Lisle Corporation began business in 1903 and still uses a portion of its original building today.
While rightfully proud of its history, this Clarinda–based manufacturer is forward thinking, especially when it comes to the future of its workforce. Lisle is collaborating with CIRAS to make smart decisions to help ensure they have the staff
and technology necessary to meet their customers’ needs.
Ron Cox, previous CIRAS director, sounded the alarm on Iowa’s workforce challenges, which, he said, won’t be going away any time soon.
“I hope I’m wrong; but if I’m right and you didn’t plan for this, you’re going to be in a lot of hurt,” Cox said.
During the height of the COVID–19 pandemic, Lisle had strong sales and increased its workforce by 13%. But Lisle also knows the challenges it could face down the road, said CEO Mary Lisle Landhuis.
“The battle for labor will continue to be a struggle for years to come,” she said. “We’ve been here for 120 years, and to continue our success we have to be forward thinking.”
Landhuis brought in CIRAS to speak to her team because “it’s good for leadership to understand the situation we are in and will face moving forward.” The presentation and discussion motivated the Lisle leadership to make changes.
In April the company participated in a CIRAS Industry 4.0 assessment. A key outcome of this process is prioritizing ideas for improvement. For Lisle, operational efficiency and productive application of technology rose to the top.
Productivity and technology go hand in hand. Technology and automation can help a business meet their productivity goals,” said Andrew Friend, CIRASproject manager. “Automation also can improve jobs that are repetitive and dangerous, and it can upskill people to more value–added positions.”
Lisle has a quality lab where a short run of a product is evaluated to ensure specifications have been achievedbefore proceeding with the entire production run. Since Lisle is producing a variety of products at any given time, the quality–check process can take time, potentially slowing production, which can cost the company revenue.
To speed up the process, one potential solution being evaluated is a vision system, a high–tech camera system that can quickly and accurately examine 2D features of a product. Vision system stations can be set up near a production work cell, expediting the quality–check process.
For certain applications, these systems can provide a kind of “alternative workforce,” said Friend. They also reduce variation because a single system is doing the inspection, as opposed to a variety of staff working with different instruments. “With a three–shift operation, making sure qualified inspectors are available when needed is a challenge. The vision system gives you a qualified standard around the clock,” Friend added.
In June, the Lisle team visited the CIRAS Digital Lab powered by Alliant Energy to learn more about vision systems and do a proof–of–concept test on some of their production parts. “Allowing clients to test–drive a vision system in our lab helps de–risk the adoption of that technology,” said Friend.

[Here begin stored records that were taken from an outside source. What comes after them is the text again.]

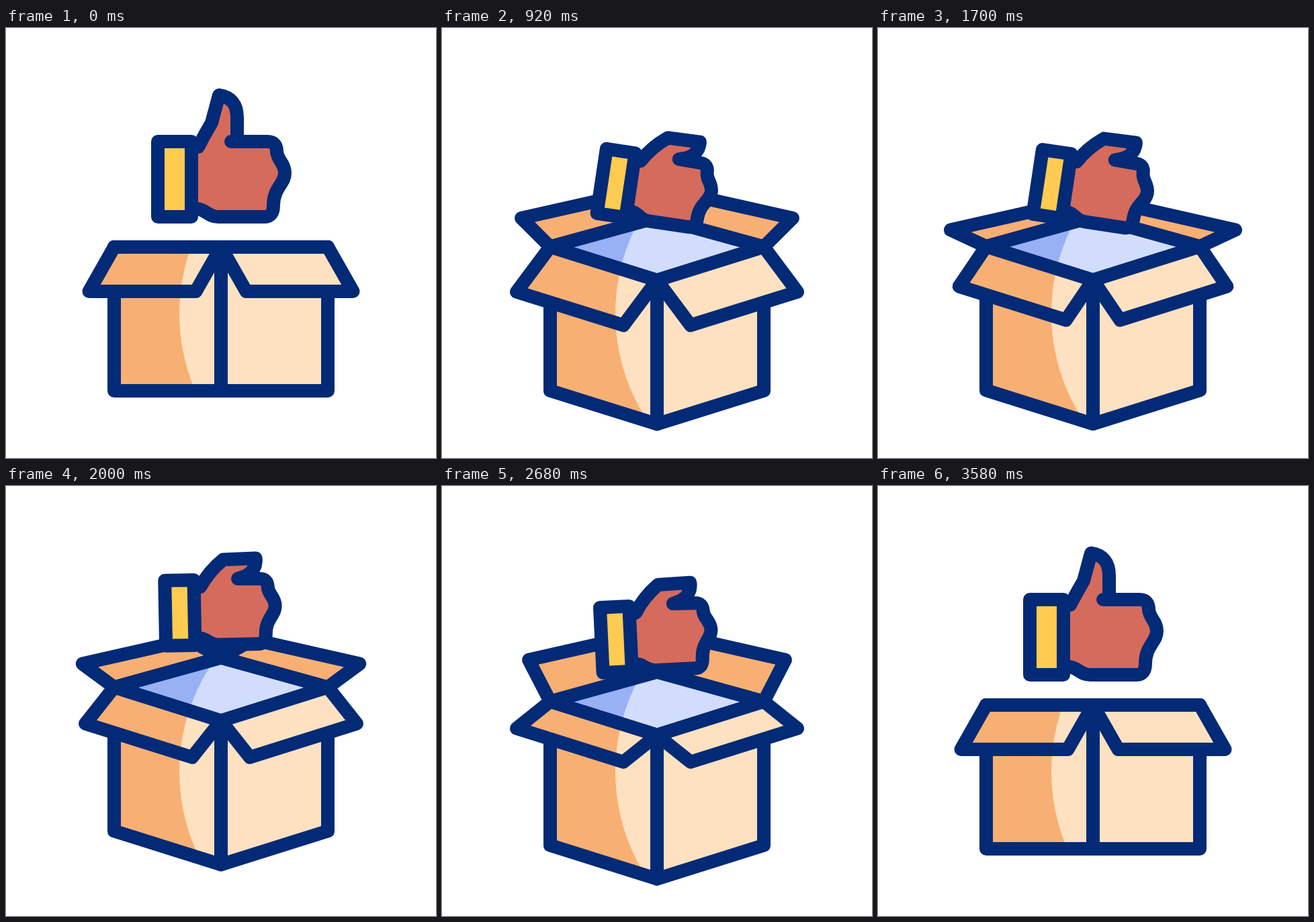
These frames come from a looping animation (640 px wide and 640 px high, 3.6 s). An HTML page with a canvas:

```html
<!DOCTYPE html>
<html>
<head>
<meta charset="utf-8">
<style>
  html, body { margin: 0; width: 100%; height: 100%; overflow: hidden; background: #fff; }
  canvas { display: block; width: 100vw; height: 100vh; }
</style>
</head>
<body>
<canvas id="stage" width="640" height="640"></canvas>
<script>
const ctx = document.getElementById('stage').getContext('2d');
const LOOP = 3600, HOP = 840;
const HOPS = [0, 1, 2].map(i => 900 + i * HOP);
const NAVY = '#032a76', SKIN = '#d56b5d', YELLOW = '#ffcb50', SPARK = '#ff6652';
const CARD = ['#f8af74', '#fde1c0'], INSIDE = ['#97b1f4', '#d2ddfd'];

// Flap tip offsets from the hinge: front x, y, back x, y
const CLOSED = [-37.5, 66, -22, 50], SPREAD = [-50, 67, -43, -43];
const RAISED = [-50, 40, -32, -62], DROOPED = [-38, 64, -58, -16];

const mix = (a, b, k) => a + (b - a) * k;
const blend = (a, b, k) => a.map((v, i) => mix(v, b[i], k));
const clamp = k => Math.min(1, Math.max(0, k));
const ramp = (t, from, to) => (1 - Math.cos(Math.PI * clamp((t - from) / (to - from)))) / 2;
const bump = (t, from, to) => Math.sin(Math.PI * clamp((t - from) / (to - from))) ** 2;
const mirror = points => points.map(([x, y]) => [640 - x, y]);

function outline(color) {
  ctx.fillStyle = color;
  ctx.fill();
  ctx.stroke();
}

function trace(points) {
  ctx.beginPath();
  points.forEach(([x, y]) => ctx.lineTo(x, y));
  ctx.closePath();
}

// Fills a panel with its shade, then its lit part inside a large fixed circle.
function panel(points, [shade, light]) {
  trace(points);
  ctx.fillStyle = shade;
  ctx.fill();
  ctx.save();
  ctx.clip();
  ctx.beginPath();
  ctx.arc(548, 425, 290, 0, 7);
  ctx.fillStyle = light;
  ctx.fill();
  ctx.restore();
  trace(points);
  ctx.stroke();
}

function flapPose(t) {
  let pose = blend(CLOSED, SPREAD, ramp(t, 220, 940));
  pose = blend(pose, RAISED, ramp(t, 940, 1340));
  pose = blend(pose, DROOPED, ramp(t, 1430, 1810) * (1 - ramp(t, 1810, 2240)));
  return blend(pose, CLOSED, ramp(t, 2860, 3360));
}

// The hand shrinks into a fist; only the thumb changes its shape.
function handShape(up) {
  const size = mix(0.866, 1, up);
  const at = (x, y) => [309 + (x - 309) * size, 234 + (y - 234) * size];
  const thumb = (fistX, fistY, upX, upY) => [mix(fistX, upX, up), mix(fistY, upY, up)];

  ctx.beginPath();
  ctx.moveTo(...thumb(290, 188, 286, 177));
  ctx.quadraticCurveTo(...thumb(303, 165, 296, 158), ...thumb(325, 148, 306, 141));
  ctx.lineTo(...thumb(373, 147, 317, 100));
  ctx.quadraticCurveTo(...thumb(374, 150, 344, 104), ...thumb(372, 158, 344, 133));
  ctx.lineTo(...thumb(370, 162, 344, 160));
  ctx.quadraticCurveTo(...thumb(365, 172, 344, 169), ...thumb(346, 177, 335, 169));
  ctx.lineTo(...at(389, 169));
  ctx.quadraticCurveTo(...at(403, 169), ...at(403, 184));
  ctx.bezierCurveTo(...at(404, 197), ...at(415, 201), ...at(415, 216));
  ctx.bezierCurveTo(...at(415, 232), ...at(398, 238), ...at(398, 264));
  ctx.quadraticCurveTo(...at(398, 281), ...at(385, 281));
  ctx.lineTo(...at(316, 281));
  ctx.bezierCurveTo(...at(300, 281), ...at(298, 270), ...at(284, 269));
  outline(SKIN);
  trace([at(226, 169), at(276, 169), at(276, 281), at(226, 281)]);
  outline(YELLOW);
}

function drawHand(t, hop) {
  const up = 1 - ramp(t, 220, 900) + ramp(t, 2660, 3440);
  const sink = 16 * ramp(t, 220, 1120) * (1 - clamp((t - 1740) / 1860)) ** 1.8;
  const toss = 25 * (bump(t, 920, 1720) + bump(t, 1760, 2300));
  const swing = ramp(t, 1740, 2160);
  const turn = 8.5 * ramp(t, 220, 920) * (1 - swing)
    - 1.5 * swing * (1 - ramp(t, 3000, 3440))
    - 4 * bump(t, HOPS[1], HOPS[1] + HOP)
    - 9 * bump(t, HOPS[2], HOPS[2] + HOP);

  ctx.save();
  ctx.translate(320, 224 + sink - toss + hop);
  ctx.rotate(turn * Math.PI / 180);
  ctx.translate(-320, -224);
  handShape(up);
  ctx.restore();
}

function drawSparks(t) {
  if (t < 3120 || t > 3480) return;
  const head = ramp(t, 3120, 3300), tail = ramp(t, 3240, 3460);
  ctx.strokeStyle = SPARK;
  ctx.lineWidth = 20 * ramp(t, 3110, 3180) * (1 - ramp(t, 3380, 3490));
  for (const side of [-1, 1]) {
    const point = k => [313 + side * mix(16, 29, k), mix(67, 53, k)];
    ctx.beginPath();
    ctx.moveTo(...point(tail));
    ctx.lineTo(...point(head));
    ctx.stroke();
  }
}

function draw(t) {
  const hop = -38.5 * HOPS.reduce((sum, start) => sum + bump(t, start, start + HOP), 0);
  const tilt = ramp(t, 220, 960) * (1 - ramp(t, 2860, 3360));
  const [frontX, frontY, backX, backY] = flapPose(t);
  const top = 326 + hop, bottom = top + 214;
  const front = 50 * tilt, back = mix(-14, 44, tilt);
  const left = [161, top], near = [320, top + front], far = [320, top - back], right = [479, top];

  ctx.fillStyle = '#fff';
  ctx.fillRect(0, 0, 640, 640);
  ctx.strokeStyle = NAVY;
  ctx.lineWidth = 20;
  ctx.lineCap = ctx.lineJoin = 'round';

  const backFlap = [left, far, [320 + backX, far[1] + backY + 8 * tilt], [161 + backX, top + backY]];
  for (const flap of [backFlap, mirror(backFlap)]) {
    trace(flap);
    outline(CARD[0]);
  }
  panel([left, far, right, near], INSIDE);

  drawHand(t, hop);

  const side = [left, near, [320, bottom + front], [161, bottom]];
  const frontFlap = [left, near, [320 + frontX, near[1] + frontY], [161 + frontX, top + frontY]];
  for (const face of [side, frontFlap]) {
    panel(face, CARD);
    panel(mirror(face), CARD);
  }
  drawSparks(t);
}

function frame() {
  draw(performance.now() % LOOP);
  requestAnimationFrame(frame);
}
frame();
</script>
</body>
</html>
```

Lisle is now “evaluating various technologies for automating our quality inspection process to gain efficiencies so we don’t hold up production jobs for inspection times, and to help inspectors inspect complex parts accurately,” said Landhuis.
Lisle has implemented several ideas that came out of the Industry 4.0 assessment, including enhanced employee training, improved tracking of suppliers, and automating job prioritization.
Landhuis had high praise for the CIRAS team.
“They are phenomenal facilitators. They’ve guided us through this project and are experienced in the particular areas we are looking at,” she said. “It’s good to have another set of eyes on what we’re doing and help with idea generation that is going to work bestfor us.”
“Collaborating with a client like Lisle has impact wellbeyond the century–old walls. This is especially true for Iowa’s rural and smaller communities,” said Friend.
“Manufacturing is the largest contributor to the state’s GDP, and many manufacturers are located in small communities,” Friend said. “These companies are pillars in their communities; we want to help them prosper and grow.”
For more information, contact Andrew Friend at firstname.lastname@example.org or (515) 520-2803